I didn’t even have a dog in camp tonight—no “skin in the game,” as they say, but I felt the emotions. My heart broke for those fosters. It’s not so much heartbreak as it is this overwhelming sense of love that floods the room. Support for the volunteers. Congratulatory words. Adoration for the canines. Compassion for the recipients. And an all-around adulation for Jennifer Arnold, founder of CA. When you see that dog who you’ve worked with all those months or even on occasion, being held by that boy or girl, or man or woman whose limbs are bone-thin, mangled, prosthetic, or not there at all, the pain in your heart is assuaged and replaced with a complete sense of “THIS!” We want to shout, “THIS IS WHY WE DO THIS.” And our hearts feel at ease.

I’m reminded of long ago when my father was a Shriner and drove a mini T-model car in parades with these words painted on the car: We ride so children can walk. Though that slogan didn’t make too much sense to my 11-year-old mind, I completely understand it now. People often say to us: How can you do that? I could never give the dog away. I’d want to keep it.

It is part of the process, and we know, it’s not about us. It isn’t for us. When we see the recipients, the answer is right there breathing in living color. That’s why I love going to graduation. It’s the best place ever to empty out our hearts and fill them all back up again. It’s the reason we do what we do. Graduation is our chance to renew ourselves to our commitments to the organization, strive to work harder, give more of our time, and go “two hands all in.” We do it because they can’t.

An Ode to the Southern Belle

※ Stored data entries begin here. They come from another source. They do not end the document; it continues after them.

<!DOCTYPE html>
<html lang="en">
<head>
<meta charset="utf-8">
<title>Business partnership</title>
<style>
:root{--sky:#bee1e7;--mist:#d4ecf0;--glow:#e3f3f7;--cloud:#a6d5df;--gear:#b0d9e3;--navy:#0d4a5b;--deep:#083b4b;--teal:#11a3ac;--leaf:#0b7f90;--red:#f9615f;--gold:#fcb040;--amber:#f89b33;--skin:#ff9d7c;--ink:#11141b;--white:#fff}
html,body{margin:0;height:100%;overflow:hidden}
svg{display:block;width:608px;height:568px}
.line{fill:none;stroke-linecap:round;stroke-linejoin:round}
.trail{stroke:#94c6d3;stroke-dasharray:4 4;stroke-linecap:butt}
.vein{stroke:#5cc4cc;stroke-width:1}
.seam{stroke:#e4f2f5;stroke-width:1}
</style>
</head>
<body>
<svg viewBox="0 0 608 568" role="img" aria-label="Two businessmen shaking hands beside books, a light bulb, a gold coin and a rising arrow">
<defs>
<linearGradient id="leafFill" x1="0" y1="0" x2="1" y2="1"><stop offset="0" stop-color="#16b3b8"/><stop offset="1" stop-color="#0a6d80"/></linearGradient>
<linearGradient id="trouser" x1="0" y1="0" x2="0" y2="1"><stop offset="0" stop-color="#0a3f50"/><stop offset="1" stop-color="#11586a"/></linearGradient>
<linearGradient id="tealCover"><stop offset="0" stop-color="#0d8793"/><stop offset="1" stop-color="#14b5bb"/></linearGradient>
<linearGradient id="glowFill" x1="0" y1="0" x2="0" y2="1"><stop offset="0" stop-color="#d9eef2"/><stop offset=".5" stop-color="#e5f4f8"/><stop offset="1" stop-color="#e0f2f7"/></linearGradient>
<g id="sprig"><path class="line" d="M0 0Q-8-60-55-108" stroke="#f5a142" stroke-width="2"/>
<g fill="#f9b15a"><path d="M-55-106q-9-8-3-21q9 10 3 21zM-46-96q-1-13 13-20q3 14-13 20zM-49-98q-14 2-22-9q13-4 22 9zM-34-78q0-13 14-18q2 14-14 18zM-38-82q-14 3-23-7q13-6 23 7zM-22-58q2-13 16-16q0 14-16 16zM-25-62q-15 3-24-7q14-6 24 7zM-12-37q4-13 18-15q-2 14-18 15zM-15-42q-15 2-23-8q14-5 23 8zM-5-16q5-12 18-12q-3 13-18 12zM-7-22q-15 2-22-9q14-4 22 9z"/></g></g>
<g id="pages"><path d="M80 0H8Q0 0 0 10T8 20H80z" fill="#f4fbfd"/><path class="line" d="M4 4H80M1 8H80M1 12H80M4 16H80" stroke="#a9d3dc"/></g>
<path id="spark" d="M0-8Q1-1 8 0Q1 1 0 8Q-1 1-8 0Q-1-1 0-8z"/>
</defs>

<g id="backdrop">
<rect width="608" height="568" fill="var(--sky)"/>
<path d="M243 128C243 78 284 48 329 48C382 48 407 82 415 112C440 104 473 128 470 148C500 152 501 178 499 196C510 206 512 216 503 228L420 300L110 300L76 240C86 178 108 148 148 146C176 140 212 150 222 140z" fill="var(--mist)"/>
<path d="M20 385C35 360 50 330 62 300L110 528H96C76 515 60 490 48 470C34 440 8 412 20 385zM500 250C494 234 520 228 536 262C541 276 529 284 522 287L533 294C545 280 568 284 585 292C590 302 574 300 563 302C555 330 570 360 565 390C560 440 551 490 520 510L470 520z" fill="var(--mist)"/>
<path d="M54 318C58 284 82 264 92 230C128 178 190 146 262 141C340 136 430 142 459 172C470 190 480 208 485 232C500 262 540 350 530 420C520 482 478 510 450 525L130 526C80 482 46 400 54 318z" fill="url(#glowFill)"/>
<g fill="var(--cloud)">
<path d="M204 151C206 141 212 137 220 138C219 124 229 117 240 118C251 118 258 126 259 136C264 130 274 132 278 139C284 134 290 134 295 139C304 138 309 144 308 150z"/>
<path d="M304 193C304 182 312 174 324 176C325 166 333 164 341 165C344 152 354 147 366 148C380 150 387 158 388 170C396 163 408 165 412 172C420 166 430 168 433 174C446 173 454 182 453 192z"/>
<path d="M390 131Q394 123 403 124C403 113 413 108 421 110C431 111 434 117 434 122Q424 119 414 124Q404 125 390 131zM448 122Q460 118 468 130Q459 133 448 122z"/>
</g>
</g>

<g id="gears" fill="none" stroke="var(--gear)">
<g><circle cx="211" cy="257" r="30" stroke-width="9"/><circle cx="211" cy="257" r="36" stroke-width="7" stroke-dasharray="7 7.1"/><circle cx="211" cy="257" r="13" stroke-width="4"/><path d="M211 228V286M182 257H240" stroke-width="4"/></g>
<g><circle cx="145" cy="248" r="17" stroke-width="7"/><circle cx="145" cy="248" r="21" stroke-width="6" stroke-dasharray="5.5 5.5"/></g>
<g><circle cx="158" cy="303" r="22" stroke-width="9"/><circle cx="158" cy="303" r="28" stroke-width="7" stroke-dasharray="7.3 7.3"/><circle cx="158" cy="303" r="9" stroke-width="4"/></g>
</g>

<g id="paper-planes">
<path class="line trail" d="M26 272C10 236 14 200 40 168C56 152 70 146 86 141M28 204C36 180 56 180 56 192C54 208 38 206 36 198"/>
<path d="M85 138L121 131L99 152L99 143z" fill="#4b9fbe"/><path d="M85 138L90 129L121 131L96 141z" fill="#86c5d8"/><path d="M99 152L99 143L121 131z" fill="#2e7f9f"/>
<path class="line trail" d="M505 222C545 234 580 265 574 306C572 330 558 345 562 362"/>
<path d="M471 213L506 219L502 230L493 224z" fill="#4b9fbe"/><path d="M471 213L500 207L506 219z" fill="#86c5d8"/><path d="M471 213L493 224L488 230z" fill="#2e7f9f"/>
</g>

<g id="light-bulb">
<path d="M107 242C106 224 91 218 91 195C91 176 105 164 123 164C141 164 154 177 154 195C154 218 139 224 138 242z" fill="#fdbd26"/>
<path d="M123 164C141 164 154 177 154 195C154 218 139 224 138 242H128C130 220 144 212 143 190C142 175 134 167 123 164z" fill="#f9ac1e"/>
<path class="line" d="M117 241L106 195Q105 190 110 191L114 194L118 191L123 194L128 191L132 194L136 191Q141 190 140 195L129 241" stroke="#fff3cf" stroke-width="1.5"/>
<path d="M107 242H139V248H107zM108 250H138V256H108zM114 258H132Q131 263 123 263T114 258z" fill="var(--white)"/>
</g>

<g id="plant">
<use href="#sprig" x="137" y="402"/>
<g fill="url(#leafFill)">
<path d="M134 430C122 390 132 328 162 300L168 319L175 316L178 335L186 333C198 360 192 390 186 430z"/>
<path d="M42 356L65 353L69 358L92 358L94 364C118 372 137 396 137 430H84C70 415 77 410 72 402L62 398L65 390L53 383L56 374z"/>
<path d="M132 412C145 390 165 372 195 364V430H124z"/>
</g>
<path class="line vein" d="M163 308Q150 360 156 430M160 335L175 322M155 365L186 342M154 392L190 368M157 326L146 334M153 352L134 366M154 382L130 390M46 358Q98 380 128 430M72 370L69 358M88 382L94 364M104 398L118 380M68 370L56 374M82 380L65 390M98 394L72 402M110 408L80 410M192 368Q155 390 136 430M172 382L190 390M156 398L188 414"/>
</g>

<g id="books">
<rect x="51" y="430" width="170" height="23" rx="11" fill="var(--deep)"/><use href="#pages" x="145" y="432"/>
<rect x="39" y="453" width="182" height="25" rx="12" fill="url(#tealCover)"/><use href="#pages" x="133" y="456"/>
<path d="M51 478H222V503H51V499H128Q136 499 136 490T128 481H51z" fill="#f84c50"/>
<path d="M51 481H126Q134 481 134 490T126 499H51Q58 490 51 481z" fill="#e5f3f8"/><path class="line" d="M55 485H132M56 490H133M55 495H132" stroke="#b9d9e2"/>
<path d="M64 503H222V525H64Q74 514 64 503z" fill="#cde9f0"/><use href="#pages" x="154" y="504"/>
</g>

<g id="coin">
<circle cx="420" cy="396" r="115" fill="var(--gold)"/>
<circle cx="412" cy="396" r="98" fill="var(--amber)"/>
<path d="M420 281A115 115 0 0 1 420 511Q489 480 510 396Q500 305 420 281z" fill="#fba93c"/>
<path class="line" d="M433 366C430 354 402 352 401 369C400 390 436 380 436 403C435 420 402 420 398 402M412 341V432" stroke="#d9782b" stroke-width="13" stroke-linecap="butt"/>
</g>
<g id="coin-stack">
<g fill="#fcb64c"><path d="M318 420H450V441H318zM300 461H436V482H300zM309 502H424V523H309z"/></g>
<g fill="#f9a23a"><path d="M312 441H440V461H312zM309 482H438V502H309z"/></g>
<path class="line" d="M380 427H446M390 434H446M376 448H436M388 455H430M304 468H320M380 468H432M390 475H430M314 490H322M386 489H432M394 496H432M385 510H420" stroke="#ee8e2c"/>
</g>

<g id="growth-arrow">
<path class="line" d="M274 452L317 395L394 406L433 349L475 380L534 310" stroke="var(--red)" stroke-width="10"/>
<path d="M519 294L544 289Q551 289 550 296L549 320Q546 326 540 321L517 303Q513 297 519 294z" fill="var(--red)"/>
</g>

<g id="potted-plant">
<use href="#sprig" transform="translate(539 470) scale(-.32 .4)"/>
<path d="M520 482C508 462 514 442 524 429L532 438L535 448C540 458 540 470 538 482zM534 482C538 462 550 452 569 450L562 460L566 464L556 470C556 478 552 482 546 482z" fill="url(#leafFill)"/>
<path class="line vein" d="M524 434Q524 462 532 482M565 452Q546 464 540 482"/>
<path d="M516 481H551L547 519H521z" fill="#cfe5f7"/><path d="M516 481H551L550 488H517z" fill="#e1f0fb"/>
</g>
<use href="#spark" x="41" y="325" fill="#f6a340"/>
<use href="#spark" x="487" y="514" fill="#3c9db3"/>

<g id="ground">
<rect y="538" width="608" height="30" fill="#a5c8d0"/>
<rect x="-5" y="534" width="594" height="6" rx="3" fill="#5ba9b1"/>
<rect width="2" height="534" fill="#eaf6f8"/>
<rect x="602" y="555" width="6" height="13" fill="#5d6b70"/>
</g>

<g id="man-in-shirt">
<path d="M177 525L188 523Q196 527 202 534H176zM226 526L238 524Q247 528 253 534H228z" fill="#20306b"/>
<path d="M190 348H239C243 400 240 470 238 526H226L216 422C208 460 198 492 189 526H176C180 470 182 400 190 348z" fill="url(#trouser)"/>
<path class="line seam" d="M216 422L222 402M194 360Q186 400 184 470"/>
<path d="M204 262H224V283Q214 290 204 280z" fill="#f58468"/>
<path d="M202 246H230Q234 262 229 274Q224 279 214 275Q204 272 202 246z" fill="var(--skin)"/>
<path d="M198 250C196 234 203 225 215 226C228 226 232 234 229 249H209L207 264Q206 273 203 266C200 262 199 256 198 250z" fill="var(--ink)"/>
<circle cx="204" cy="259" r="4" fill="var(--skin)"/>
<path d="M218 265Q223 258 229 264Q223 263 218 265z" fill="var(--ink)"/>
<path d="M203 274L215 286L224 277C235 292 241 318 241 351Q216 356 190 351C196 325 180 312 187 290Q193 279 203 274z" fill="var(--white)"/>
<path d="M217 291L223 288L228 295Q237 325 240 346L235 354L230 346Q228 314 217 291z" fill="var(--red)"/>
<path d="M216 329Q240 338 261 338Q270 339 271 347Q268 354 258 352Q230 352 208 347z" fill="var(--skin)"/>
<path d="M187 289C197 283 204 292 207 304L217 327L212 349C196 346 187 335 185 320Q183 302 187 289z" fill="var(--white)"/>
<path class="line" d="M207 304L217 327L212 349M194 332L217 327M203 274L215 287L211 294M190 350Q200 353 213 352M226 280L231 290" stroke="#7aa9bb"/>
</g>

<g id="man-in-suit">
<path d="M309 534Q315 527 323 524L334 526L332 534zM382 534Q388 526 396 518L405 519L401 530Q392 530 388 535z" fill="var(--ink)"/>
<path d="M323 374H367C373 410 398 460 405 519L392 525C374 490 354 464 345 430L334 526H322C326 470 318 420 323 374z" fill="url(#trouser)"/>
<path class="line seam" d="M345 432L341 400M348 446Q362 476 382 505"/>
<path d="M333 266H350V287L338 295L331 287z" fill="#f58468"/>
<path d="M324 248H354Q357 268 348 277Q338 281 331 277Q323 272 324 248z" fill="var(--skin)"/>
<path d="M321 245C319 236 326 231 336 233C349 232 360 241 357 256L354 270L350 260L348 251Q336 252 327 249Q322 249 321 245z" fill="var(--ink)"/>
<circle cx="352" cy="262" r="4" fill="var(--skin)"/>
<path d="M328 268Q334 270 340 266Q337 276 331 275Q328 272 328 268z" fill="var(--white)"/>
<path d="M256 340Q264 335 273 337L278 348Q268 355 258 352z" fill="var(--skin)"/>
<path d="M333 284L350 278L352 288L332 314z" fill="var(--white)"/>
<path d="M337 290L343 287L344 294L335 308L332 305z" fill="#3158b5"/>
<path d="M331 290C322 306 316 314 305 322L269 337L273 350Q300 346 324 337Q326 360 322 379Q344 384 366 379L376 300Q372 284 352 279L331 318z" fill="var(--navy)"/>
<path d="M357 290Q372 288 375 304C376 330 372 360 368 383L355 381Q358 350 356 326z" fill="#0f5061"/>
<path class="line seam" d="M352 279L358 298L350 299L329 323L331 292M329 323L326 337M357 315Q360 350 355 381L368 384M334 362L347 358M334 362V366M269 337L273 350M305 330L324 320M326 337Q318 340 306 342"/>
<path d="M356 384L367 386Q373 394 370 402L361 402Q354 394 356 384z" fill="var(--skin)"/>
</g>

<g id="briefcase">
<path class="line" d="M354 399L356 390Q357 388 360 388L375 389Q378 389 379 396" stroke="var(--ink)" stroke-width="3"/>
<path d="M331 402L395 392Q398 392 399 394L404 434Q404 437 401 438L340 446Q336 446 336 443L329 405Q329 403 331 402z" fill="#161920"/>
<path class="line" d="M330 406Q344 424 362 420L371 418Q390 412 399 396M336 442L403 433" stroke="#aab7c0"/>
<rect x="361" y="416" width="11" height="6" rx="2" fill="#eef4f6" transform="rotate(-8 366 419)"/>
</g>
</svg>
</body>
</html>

I love this post so much that I had to share. Southern Belles, don’t get swept up in all the yahoo noise of today. What we share by our birthright has been recognized by one Southern gentleman and worded so nicely that you’ll likely want to change your baby’s diaper, change a tire, and then change your license plate to say BELLE. Enjoy.